Derby Cathedral, or the Cathedral of All Saints, became a cathedral in 1927 with much of the current building dating from around 1725 and having been designed by James Gibbs, who also designed St Martin-in-the-Fields. There has been a church on the site however dating back to around 943.
When we visited part of the building was covered in scaffolding so that marred the photography a bit, however the tower was very imposing; at 212 feet high it is the second tallest in the UK, the tallest being at Lincoln Cathedral.
The interior was very bright and airy, with its white and gold neoclassical design which was completed in 1725.

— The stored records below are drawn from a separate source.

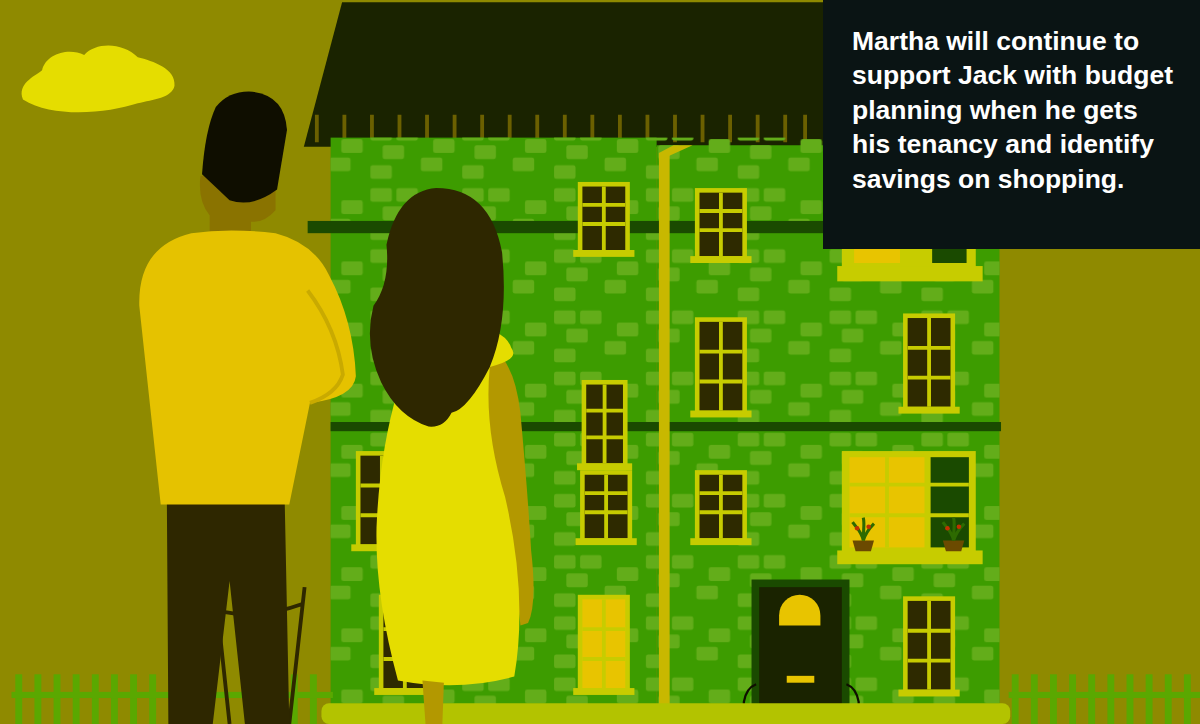
<!DOCTYPE html>
<html lang="en">
<head>
<meta charset="utf-8">
<title>Budget planning support</title>
<link rel="stylesheet" href="https://fonts.googleapis.com/css2?family=Arimo:wght@700&display=swap">
<style>
:root{
  --sky:#8f8a00;
  --cloud:#e5dd00;
  --roof:#1a2300;
  --roof-fringe:#6b6000;
  --wall:#3d9c00;
  --brick:#63ad1a;
  --ledge:#1a4a00;
  --frame:#c7cc00;
  --glass:#2e2a00;
  --glow:#e8c400;
  --pipe:#c8b800;
  --path:#b3c300;
  --fence:#5aa800;
  --shirt:#e5c200;
  --dress:#e5dd00;
  --skin:#8a7300;
  --skin-light:#b39800;
  --hair:#0f0e00;
  --hair-brown:#2e2700;
  --panel:#0a1414;
  --ink:#ffffff;
}
html,body{margin:0;padding:0;overflow:hidden}
.scene{position:relative;width:1200px;height:724px;overflow:hidden;background:var(--sky)}
.scene svg{position:absolute;inset:0;width:1200px;height:724px;display:block}
.caption{
  position:absolute;left:823px;top:0;width:377px;height:249px;box-sizing:border-box;
  background:var(--panel);color:var(--ink);
  padding:24px 20px 0 29px;margin:0;
  font-family:"Arimo",Arial,sans-serif;font-weight:700;font-size:26.5px;line-height:34.4px;
}
</style>
</head>
<body>
<main class="scene">
<svg viewBox="0 0 1568 947" preserveAspectRatio="none" aria-hidden="true">
  <defs>
    <pattern id="brickwork" width="120" height="80" patternUnits="userSpaceOnUse">
      <g fill="var(--brick)">
        <rect x="4" y="6" width="28" height="18" rx="3"/>
        <rect x="38" y="6" width="28" height="18" rx="3"/>
        <rect x="20" y="30" width="28" height="18" rx="3"/>
        <rect x="70" y="46" width="28" height="18" rx="3"/>
        <rect x="86" y="22" width="28" height="18" rx="3"/>
        <rect x="4" y="56" width="28" height="18" rx="3"/>
      </g>
    </pattern>
    <g id="window-small">
      <rect width="68" height="95" fill="var(--frame)"/>
      <rect x="6" y="6" width="56" height="83" fill="var(--glass)"/>
      <path d="M34 6V89M6 30H62M6 55H62" stroke="var(--frame)" stroke-width="5"/>
      <rect x="-6" y="89" width="80" height="9" fill="var(--frame)"/>
    </g>
    <g id="window-tall">
      <rect width="60" height="115" fill="var(--frame)"/>
      <rect x="6" y="6" width="48" height="103" fill="var(--glass)"/>
      <path d="M30 6V109M6 40H54M6 75H54" stroke="var(--frame)" stroke-width="5"/>
      <rect x="-6" y="109" width="72" height="9" fill="var(--frame)"/>
    </g>
    <g id="window-lit">
      <rect width="68" height="128" fill="var(--frame)"/>
      <rect x="6" y="6" width="56" height="116" fill="var(--glow)"/>
      <path d="M34 6V122M6 45H62M6 84H62" stroke="var(--frame)" stroke-width="5"/>
      <rect x="-6" y="122" width="80" height="9" fill="var(--frame)"/>
    </g>
    <g id="window-dark-tall">
      <rect width="68" height="128" fill="var(--frame)"/>
      <rect x="6" y="6" width="56" height="116" fill="var(--glass)"/>
      <path d="M34 6V122M6 45H62M6 84H62" stroke="var(--frame)" stroke-width="5"/>
      <rect x="-6" y="122" width="80" height="9" fill="var(--frame)"/>
    </g>
    <g id="plant-pot">
      <path d="M-14 30H14L10 44H-10Z" fill="#6b4a00"/>
      <path d="M0 30C-2 18-10 12-14 6M0 30C0 16 2 8 0 0M0 30C4 18 10 12 14 8" stroke="#2d6a00" stroke-width="4" fill="none"/>
      <circle cx="-8" cy="14" r="3" fill="#c23000"/><circle cx="7" cy="12" r="3" fill="#c23000"/>
    </g>
    <g id="picket"><rect width="9" height="65" fill="var(--fence)"/></g>
  </defs>

  <path class="cloud" d="M30 130C22 110 45 100 55 92C60 70 90 62 110 72C125 55 160 55 180 75C200 80 230 90 228 112C225 128 200 130 180 135C140 148 70 155 30 130Z" fill="var(--cloud)"/>

  <g class="house">
    <path class="roof" d="M397 192L447 3H1320V192Z" fill="var(--roof)"/>
    <g class="roof-fringe" stroke="var(--roof-fringe)" stroke-width="5">
      <path d="M414 150V186M450 150V186M486 150V186M522 150V186M558 150V186M594 150V186M630 150V186M666 150V186M702 150V186M738 150V186M774 150V186M810 150V186M846 150V186M882 150V186M918 150V186M954 150V186M990 150V186M1026 150V186M1052 150V186"/>
    </g>
    <rect class="wall" x="432" y="180" width="426" height="767" fill="var(--wall)"/>
    <rect class="wall" x="858" y="190" width="448" height="757" fill="var(--wall)"/>
    <rect x="432" y="180" width="874" height="767" fill="url(#brickwork)"/>
    <rect class="ledge" x="402" y="289" width="680" height="16" fill="var(--ledge)"/>
    <rect class="ledge" x="432" y="552" width="876" height="12" fill="var(--ledge)"/>

    <rect x="1100" y="300" width="175" height="50" fill="var(--frame)"/>
    <rect x="1116" y="300" width="60" height="44" fill="var(--glow)"/>
    <rect x="1218" y="300" width="45" height="44" fill="var(--ledge)"/>
    <rect x="1094" y="348" width="190" height="20" fill="var(--frame)"/>

    <use href="#window-small" x="755" y="238"/>
    <use href="#window-small" x="908" y="246"/>
    <use href="#window-tall" x="760" y="497"/>
    <use href="#window-dark-tall" x="908" y="415"/>
    <use href="#window-dark-tall" x="1180" y="410"/>
    <use href="#window-small" x="758" y="615"/>
    <use href="#window-small" x="908" y="615"/>
    <use href="#window-lit" x="755" y="778"/>
    <use href="#window-dark-tall" x="1180" y="780"/>
    <use href="#window-dark-tall" x="465" y="590"/>
    <use href="#window-dark-tall" x="495" y="778"/>

    <g class="bay-window">
      <rect x="1100" y="590" width="175" height="132" fill="var(--frame)"/>
      <rect x="1110" y="598" width="98" height="118" fill="var(--glow)"/>
      <rect x="1216" y="598" width="50" height="118" fill="var(--ledge)"/>
      <path d="M1159 598V716M1110 634H1266M1110 674H1266" stroke="var(--frame)" stroke-width="5"/>
      <rect x="1094" y="720" width="190" height="18" fill="var(--frame)"/>
      <use href="#plant-pot" x="1128" y="677"/>
      <use href="#plant-pot" x="1246" y="677"/>
    </g>

    <rect class="drainpipe" x="861" y="200" width="14" height="747" fill="var(--pipe)"/>
    <path d="M861 210L905 190H880L861 200Z" fill="var(--pipe)"/>

    <g class="front-door">
      <rect x="982" y="758" width="128" height="189" fill="var(--ledge)"/>
      <rect x="992" y="768" width="108" height="179" fill="var(--roof)"/>
      <path d="M1018 818V805A27 27 0 0 1 1072 805V818Z" fill="var(--glow)"/>
      <rect x="1028" y="884" width="36" height="9" fill="var(--glow)"/>
      <path d="M972 947V918Q975 900 988 895M1122 947V918Q1119 900 1106 895" stroke="var(--hair)" stroke-width="3" fill="none"/>
    </g>
    <rect class="path" x="420" y="920" width="900" height="27" rx="10" fill="var(--path)"/>
  </g>

  <g class="fences">
    <use href="#picket" x="20" y="882"/><use href="#picket" x="45" y="882"/><use href="#picket" x="70" y="882"/><use href="#picket" x="95" y="882"/><use href="#picket" x="120" y="882"/><use href="#picket" x="145" y="882"/><use href="#picket" x="170" y="882"/><use href="#picket" x="195" y="882"/><use href="#picket" x="380" y="882"/><use href="#picket" x="405" y="882"/>
    <rect x="15" y="905" width="420" height="8" fill="var(--fence)"/>
    <use href="#picket" x="1322" y="882"/><use href="#picket" x="1347" y="882"/><use href="#picket" x="1372" y="882"/><use href="#picket" x="1397" y="882"/><use href="#picket" x="1422" y="882"/><use href="#picket" x="1447" y="882"/><use href="#picket" x="1472" y="882"/><use href="#picket" x="1497" y="882"/><use href="#picket" x="1522" y="882"/><use href="#picket" x="1547" y="882"/>
    <rect x="1318" y="905" width="250" height="8" fill="var(--fence)"/>
    <path d="M280 760L300 947M398 768L378 947M290 800Q340 810 395 790" stroke="var(--hair-brown)" stroke-width="5" fill="none"/>
  </g>

  <g class="man">
    <path class="trousers" d="M218 650L372 655L378 947H320L300 760L278 947H220Z" fill="var(--hair-brown)"/>
    <path class="neck" d="M262 230H360V275Q345 292 328 290V312H274V282Q258 262 262 230Z" fill="var(--skin)"/>
    <path class="shirt" d="M210 660L182 400Q180 322 250 305Q300 298 360 305Q410 318 430 360Q462 420 465 492Q462 520 405 527L378 660Z" fill="var(--shirt)"/>
    <path class="arm-fold" d="M402 380Q440 430 448 490Q440 515 405 527" stroke="#c9aa00" stroke-width="5" fill="none"/>
    <path class="hair" d="M282 140Q300 118 330 120Q372 125 375 170L362 248Q330 272 300 262L264 228Q268 170 282 140Z" fill="var(--hair)"/>
  </g>

  <g class="woman">
    <path class="arm" d="M640 455Q672 470 680 540Q690 650 694 720Q702 790 690 815L680 818Q676 770 666 720Q640 640 628 560Z" fill="var(--skin-light)"/>
    <path class="dress" d="M520 440Q560 420 610 425Q660 430 668 455Q680 470 640 480Q632 560 660 650Q690 780 672 885Q600 905 520 890Q490 780 492 690Q496 590 520 510Z" fill="var(--dress)"/>
    <path class="legs" d="M552 890L556 947H578L580 893Z" fill="var(--skin-light)"/>
    <path class="hair" d="M570 246Q640 246 656 330Q665 420 640 480Q612 535 590 540Q580 560 560 558Q520 545 498 500Q475 450 488 400Q510 370 505 320Q520 250 570 246Z" fill="var(--hair-brown)"/>
  </g>
</svg>
<p class="caption">Martha will continue to support Jack with budget planning when he gets his tenancy and identify savings on shopping.</p>
</main>
</body>
</html>
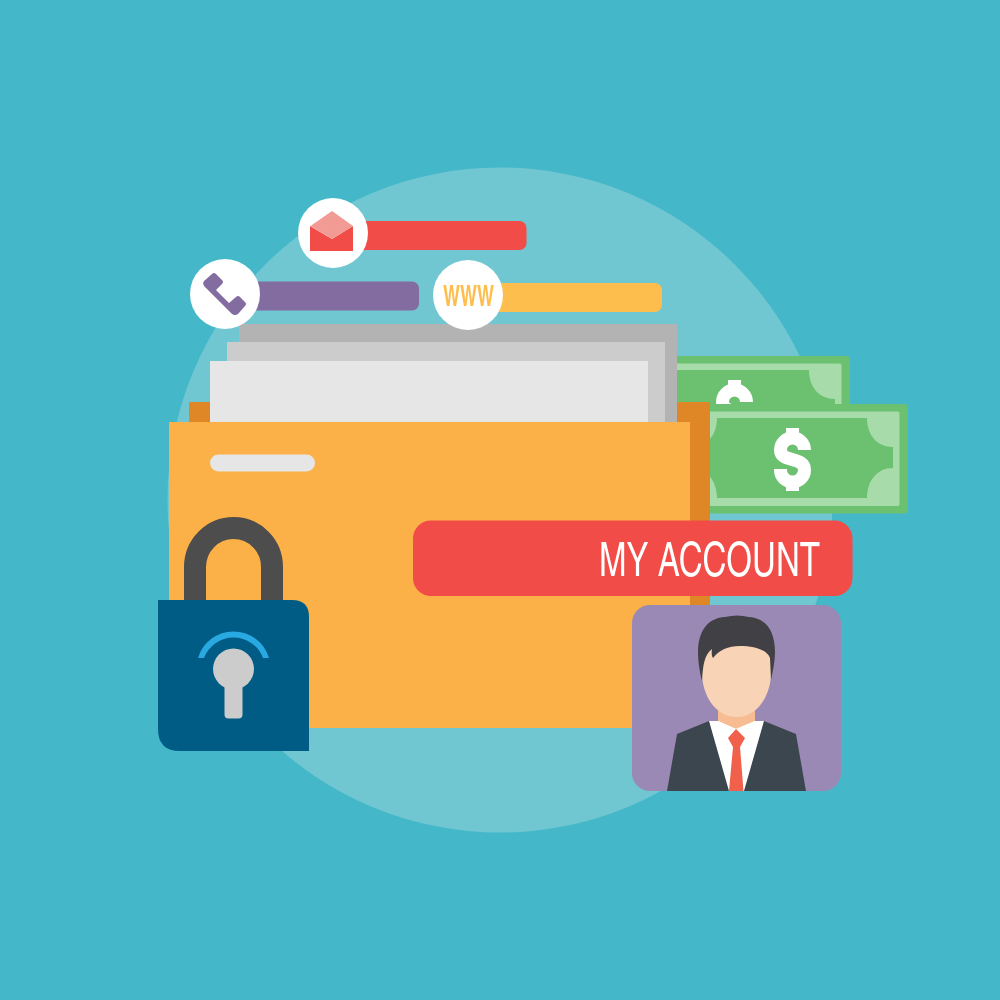
<!DOCTYPE html>
<html lang="en">
<head>
<meta charset="utf-8">
<title>My Account</title>
<style>
:root {
  --sea: #44b7c9;
  --disc: #71c7d1;
  --folder: #fbb147;
  --folder-back: #df8626;
  --paper: #e6e6e6;
  --paper-mid: #cccccc;
  --paper-back: #b3b3b3;
  --red: #f14c47;
  --red-soft: #f29b94;
  --purple: #836da0;
  --lilac: #9a89b4;
  --yellow: #fdbe4e;
  --money: #6bc16f;
  --money-light: #a8dbaa;
  --navy: #005b85;
  --sky: #29a9e1;
  --iron: #4d4d4d;
  --skin: #f8d3b5;
  --neck: #f8bc92;
  --hair: #414045;
  --suit: #3c464f;
  --tie: #f0604a;
}
html, body { margin: 0; height: 100%; overflow: hidden; background: var(--sea); }
svg { display: block; width: 1000px; height: 1000px; }
.title { font: 48px "TeX Gyre Heros Cn", "Liberation Sans", sans-serif; fill: #fff; }
.web { font: bold 29px "TeX Gyre Heros Cn", "Liberation Sans", sans-serif; fill: var(--yellow); }
.badge { fill: #fff; }
</style>
</head>
<body>
<svg viewBox="0 0 1000 1000" xmlns="http://www.w3.org/2000/svg">
  <defs>
    <g id="banknote">
      <rect x="676" y="404" width="232" height="109.5" rx="4" fill="var(--money)"/>
      <rect x="685" y="411.500" width="214.500" height="94.500" rx="2" fill="var(--money-light)"/>
      <path d="M717 418H867C867 435 877 447 893 447V468C877 468 867 481 867 498H717C717 481 707 468 691 468V447C707 447 717 435 717 418Z" fill="var(--money)"/>
      <path d="M804.500 450A12 12 0 0 0 780.500 450C780.500 463 804.500 456 804.500 470A12 12 0 0 1 780.500 470V469" fill="none" stroke="#fff" stroke-width="13"/>
      <path d="M786 428H799V438H786ZM786 481H799V491H786Z" fill="#fff"/>
    </g>
    <clipPath id="portrait-frame">
      <rect x="632" y="605" width="209" height="186" rx="18"/>
    </clipPath>
  </defs>

  <rect width="1000" height="1000" fill="var(--sea)"/>
  <circle cx="500" cy="500" r="332.500" fill="var(--disc)"/>

  <g id="money">
    <use href="#banknote" x="-58" y="-48"/>
    <use href="#banknote"/>
  </g>

  <g id="folder">
    <rect x="189" y="402" width="521" height="326" fill="var(--folder-back)"/>
    <rect x="239" y="324" width="438" height="110" fill="var(--paper-back)"/>
    <rect x="227" y="342" width="438" height="90" fill="var(--paper-mid)"/>
    <rect x="210" y="361" width="438" height="70" fill="var(--paper)"/>
    <rect x="169" y="422" width="521" height="306" fill="var(--folder)"/>
    <rect x="210" y="454.500" width="105" height="17" rx="8.500" fill="var(--paper)"/>
  </g>

  <g id="email">
    <rect x="340" y="221" width="186.500" height="29" rx="7" fill="var(--red)"/>
    <circle class="badge" cx="333" cy="233" r="35"/>
    <path d="M310 226L332 239L353 226V251H310Z" fill="var(--red)"/>
    <path d="M310.500 226L332 211L353 226L332 239Z" fill="var(--red-soft)"/>
  </g>

  <g id="phone">
    <rect x="230" y="281.500" width="189" height="29" rx="7" fill="var(--purple)"/>
    <circle class="badge" cx="225" cy="294" r="35"/>
    <path d="M204 281L212 274Q214 272 216 274L222 280Q224 282 222 284L216 290L229 303L236 297Q238 295 240 297L245 302Q247 304 245 306L238 314Q235 316 232 314L205 287Q202 284 204 281Z" fill="var(--purple)"/>
  </g>

  <g id="website">
    <rect x="470" y="283" width="192" height="29" rx="7" fill="var(--yellow)"/>
    <circle class="badge" cx="468" cy="295" r="35"/>
    <text class="web" x="443" y="306" textLength="51" lengthAdjust="spacingAndGlyphs">WWW</text>
  </g>

  <g id="padlock">
    <path d="M195 606V567A38.500 39 0 0 1 272 567V606" fill="none" stroke="var(--iron)" stroke-width="22"/>
    <path d="M158 600H292Q309 600 309 617V751H180Q158 751 158 729Z" fill="var(--navy)"/>
    <path d="M198 658A37 37 0 0 1 269 658H263A31.500 31.500 0 0 0 204 658Z" fill="var(--sky)"/>
    <circle cx="233.500" cy="669" r="20.500" fill="var(--paper-mid)"/>
    <rect x="224.500" y="680" width="18" height="38.500" rx="4" fill="var(--paper-mid)"/>
  </g>

  <g id="account-label">
    <rect x="413" y="520.500" width="439.500" height="75.500" rx="18" fill="var(--red)"/>
    <text class="title" x="599" y="576" textLength="221" lengthAdjust="spacingAndGlyphs">MY ACCOUNT</text>
  </g>

  <g id="portrait" clip-path="url(#portrait-frame)">
    <rect x="632" y="605" width="209" height="186" fill="var(--lilac)"/>
    <path d="M709 721H764L746 791H727Z" fill="#fff"/>
    <path d="M718 700H755V721L736 729L718 721Z" fill="var(--neck)"/>
    <path d="M709 721H718L736 729L755 721H764L746 791H727Z" fill="#fff"/>
    <path d="M677 734L709 721L729 791H667ZM796 734L764 721L744 791H806Z" fill="var(--suit)"/>
    <path d="M736 729L745 738L740 747L743.500 791H729L733 747L728 738Z" fill="var(--tie)"/>
    <path d="M702 676V648Q737 626 771 648V676C769 700 755 717 736.500 717S704 700 702 676Z" fill="var(--skin)"/>
    <path d="M702 681C699 669 698 660 698 650C699 629 709 618 725 617Q737 614 749 617C766 618 775 631 775 652C775 661 773 670 771 680L770 658C767 650 755 646 740 646C728 646 719 650 713 658Q711 656 712 649C704 655 703 666 702 681Z" fill="var(--hair)"/>
  </g>
</svg>
</body>
</html>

There are only two stained glass windows in the building, the rest being clear. They were installed in 1965 and designed by Ceri Richards and are certainly a bright addition.
The most impressive section of the cathedral though is the monument to Bess of Hardwick, owner of Hardwick Hall. Bess was buried there in 1608 when it was the medieval church. Bess had the monument designed and made before her death.
Many other members of the Cavendish family, up to fifty of them, were buried here including Georgiana, Duchess of Devonshire in 1806.
The wrought iron screens seen below were designed by a Derby iron-smith Robert Bakewell and probably finished around 1730. The Royal Arms on the top are those of George II.
Well worth popping into, you can find more photos here.